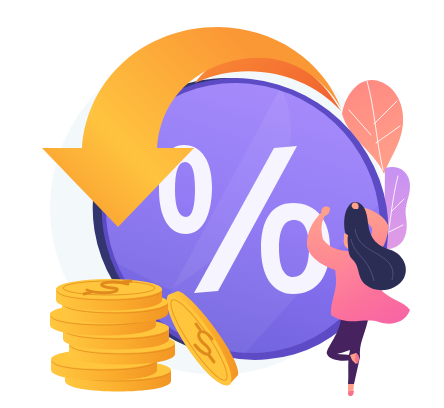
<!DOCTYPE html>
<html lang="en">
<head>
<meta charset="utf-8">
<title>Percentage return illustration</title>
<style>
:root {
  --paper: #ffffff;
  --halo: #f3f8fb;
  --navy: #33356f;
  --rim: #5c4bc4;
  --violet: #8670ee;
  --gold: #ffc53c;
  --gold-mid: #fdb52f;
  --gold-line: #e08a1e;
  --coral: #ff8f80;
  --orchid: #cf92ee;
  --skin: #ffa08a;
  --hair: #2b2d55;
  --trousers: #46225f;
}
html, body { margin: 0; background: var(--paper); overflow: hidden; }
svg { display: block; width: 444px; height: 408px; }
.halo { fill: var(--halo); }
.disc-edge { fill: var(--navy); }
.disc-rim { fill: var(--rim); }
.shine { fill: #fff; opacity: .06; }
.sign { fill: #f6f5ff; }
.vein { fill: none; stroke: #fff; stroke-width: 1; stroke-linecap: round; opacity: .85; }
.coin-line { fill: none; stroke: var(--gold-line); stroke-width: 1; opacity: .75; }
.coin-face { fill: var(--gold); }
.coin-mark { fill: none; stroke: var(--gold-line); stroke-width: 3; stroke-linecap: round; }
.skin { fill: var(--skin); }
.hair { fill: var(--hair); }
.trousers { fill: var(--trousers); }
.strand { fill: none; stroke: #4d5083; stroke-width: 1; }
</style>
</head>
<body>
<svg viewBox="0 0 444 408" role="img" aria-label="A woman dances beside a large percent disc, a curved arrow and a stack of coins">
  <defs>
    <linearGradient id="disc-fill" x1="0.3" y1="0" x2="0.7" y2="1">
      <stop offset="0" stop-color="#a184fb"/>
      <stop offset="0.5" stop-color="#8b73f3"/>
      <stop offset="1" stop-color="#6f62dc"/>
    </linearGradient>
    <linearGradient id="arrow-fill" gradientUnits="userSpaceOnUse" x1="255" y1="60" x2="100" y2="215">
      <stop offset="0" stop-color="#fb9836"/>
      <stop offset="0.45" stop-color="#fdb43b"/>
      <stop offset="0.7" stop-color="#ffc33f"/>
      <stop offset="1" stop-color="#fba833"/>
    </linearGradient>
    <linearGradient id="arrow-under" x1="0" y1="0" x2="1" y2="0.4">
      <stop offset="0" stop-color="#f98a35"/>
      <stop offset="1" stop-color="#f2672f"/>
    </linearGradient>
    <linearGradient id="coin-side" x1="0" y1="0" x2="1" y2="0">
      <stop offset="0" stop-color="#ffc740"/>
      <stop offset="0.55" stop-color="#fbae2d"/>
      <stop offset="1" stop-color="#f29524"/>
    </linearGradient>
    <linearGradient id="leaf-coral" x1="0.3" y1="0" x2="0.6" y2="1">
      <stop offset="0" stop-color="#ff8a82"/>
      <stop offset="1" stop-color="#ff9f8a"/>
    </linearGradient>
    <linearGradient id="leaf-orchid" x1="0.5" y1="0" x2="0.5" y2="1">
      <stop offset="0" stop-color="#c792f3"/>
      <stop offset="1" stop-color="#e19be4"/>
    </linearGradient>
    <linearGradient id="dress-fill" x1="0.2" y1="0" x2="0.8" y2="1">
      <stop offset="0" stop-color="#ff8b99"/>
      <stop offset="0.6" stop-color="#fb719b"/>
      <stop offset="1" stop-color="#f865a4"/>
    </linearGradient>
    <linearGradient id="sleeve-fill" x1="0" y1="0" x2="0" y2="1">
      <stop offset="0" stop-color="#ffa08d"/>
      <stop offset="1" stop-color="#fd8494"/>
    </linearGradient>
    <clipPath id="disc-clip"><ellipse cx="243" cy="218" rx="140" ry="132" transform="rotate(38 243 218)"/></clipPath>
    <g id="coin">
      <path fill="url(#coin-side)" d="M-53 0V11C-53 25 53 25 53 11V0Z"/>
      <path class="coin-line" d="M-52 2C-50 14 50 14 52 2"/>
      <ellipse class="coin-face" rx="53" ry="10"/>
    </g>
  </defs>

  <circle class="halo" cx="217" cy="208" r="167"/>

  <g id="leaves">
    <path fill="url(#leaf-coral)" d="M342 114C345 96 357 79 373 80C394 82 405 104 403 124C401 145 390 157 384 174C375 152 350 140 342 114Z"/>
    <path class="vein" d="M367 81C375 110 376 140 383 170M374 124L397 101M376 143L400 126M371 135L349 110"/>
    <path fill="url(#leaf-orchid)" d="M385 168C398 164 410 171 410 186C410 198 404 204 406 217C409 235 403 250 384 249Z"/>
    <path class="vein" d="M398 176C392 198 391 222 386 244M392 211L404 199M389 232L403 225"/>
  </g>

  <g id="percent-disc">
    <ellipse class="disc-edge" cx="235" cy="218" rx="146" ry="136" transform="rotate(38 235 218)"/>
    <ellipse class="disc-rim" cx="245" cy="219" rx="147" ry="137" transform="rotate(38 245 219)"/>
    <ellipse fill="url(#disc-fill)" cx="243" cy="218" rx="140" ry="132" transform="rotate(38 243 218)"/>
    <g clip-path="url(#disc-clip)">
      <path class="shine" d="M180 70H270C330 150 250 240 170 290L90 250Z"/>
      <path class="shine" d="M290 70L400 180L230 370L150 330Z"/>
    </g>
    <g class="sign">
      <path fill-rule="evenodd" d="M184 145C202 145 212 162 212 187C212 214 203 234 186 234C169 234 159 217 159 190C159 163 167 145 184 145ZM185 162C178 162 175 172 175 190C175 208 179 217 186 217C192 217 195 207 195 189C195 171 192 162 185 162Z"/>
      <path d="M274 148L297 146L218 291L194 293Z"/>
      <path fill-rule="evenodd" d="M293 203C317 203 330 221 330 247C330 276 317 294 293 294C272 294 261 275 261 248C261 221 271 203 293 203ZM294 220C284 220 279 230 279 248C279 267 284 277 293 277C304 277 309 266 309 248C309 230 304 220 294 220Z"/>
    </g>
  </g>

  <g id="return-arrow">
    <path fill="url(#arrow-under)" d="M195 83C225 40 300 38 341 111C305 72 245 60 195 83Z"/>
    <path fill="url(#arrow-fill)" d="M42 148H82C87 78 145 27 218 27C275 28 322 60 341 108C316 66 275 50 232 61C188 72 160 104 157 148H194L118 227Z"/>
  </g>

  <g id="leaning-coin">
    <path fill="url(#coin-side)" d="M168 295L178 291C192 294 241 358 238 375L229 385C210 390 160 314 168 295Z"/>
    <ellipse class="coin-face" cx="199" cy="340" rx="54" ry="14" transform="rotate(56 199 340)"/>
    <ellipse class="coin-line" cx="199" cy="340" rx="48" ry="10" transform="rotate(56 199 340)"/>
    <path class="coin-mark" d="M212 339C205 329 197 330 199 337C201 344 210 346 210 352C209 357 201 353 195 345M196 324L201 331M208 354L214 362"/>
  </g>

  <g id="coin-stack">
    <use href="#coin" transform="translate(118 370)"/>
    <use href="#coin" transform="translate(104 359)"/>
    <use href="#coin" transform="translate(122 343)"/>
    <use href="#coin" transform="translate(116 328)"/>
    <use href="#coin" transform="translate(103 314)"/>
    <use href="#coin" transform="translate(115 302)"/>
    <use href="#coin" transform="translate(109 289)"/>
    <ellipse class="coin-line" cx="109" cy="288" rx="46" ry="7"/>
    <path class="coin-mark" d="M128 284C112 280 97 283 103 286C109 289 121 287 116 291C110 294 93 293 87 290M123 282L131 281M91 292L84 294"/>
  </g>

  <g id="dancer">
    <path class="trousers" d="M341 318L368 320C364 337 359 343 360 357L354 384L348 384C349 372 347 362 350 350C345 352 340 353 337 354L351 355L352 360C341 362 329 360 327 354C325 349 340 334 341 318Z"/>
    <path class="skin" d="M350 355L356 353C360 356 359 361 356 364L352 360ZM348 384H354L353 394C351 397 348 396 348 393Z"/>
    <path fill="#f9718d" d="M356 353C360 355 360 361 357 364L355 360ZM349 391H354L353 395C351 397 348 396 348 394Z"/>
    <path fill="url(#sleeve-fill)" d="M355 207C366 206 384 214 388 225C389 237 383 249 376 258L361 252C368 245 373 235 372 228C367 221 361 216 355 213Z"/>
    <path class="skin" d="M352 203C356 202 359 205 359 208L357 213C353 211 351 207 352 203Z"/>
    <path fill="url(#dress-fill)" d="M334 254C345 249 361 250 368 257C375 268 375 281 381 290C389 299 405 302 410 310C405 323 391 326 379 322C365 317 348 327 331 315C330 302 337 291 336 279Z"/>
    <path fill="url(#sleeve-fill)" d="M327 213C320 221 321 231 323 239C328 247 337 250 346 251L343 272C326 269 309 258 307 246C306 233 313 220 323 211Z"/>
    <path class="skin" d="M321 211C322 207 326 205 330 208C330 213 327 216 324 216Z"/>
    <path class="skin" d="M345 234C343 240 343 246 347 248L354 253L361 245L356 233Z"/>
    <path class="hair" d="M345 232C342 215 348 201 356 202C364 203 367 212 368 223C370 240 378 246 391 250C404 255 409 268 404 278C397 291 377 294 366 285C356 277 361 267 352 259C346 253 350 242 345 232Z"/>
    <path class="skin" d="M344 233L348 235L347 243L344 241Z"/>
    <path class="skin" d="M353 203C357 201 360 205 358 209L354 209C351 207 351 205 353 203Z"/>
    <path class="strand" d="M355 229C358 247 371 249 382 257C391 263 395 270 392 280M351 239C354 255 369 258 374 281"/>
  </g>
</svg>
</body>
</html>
•••
• **What to work on**
Scan the listing above, and wherever a line holds the string "shine", copy that line.

• **Result of this exercise**
.shine { fill: #fff; opacity: .06; }
      <path class="shine" d="M180 70H270C330 150 250 240 170 290L90 250Z"/>
      <path class="shine" d="M290 70L400 180L230 370L150 330Z"/>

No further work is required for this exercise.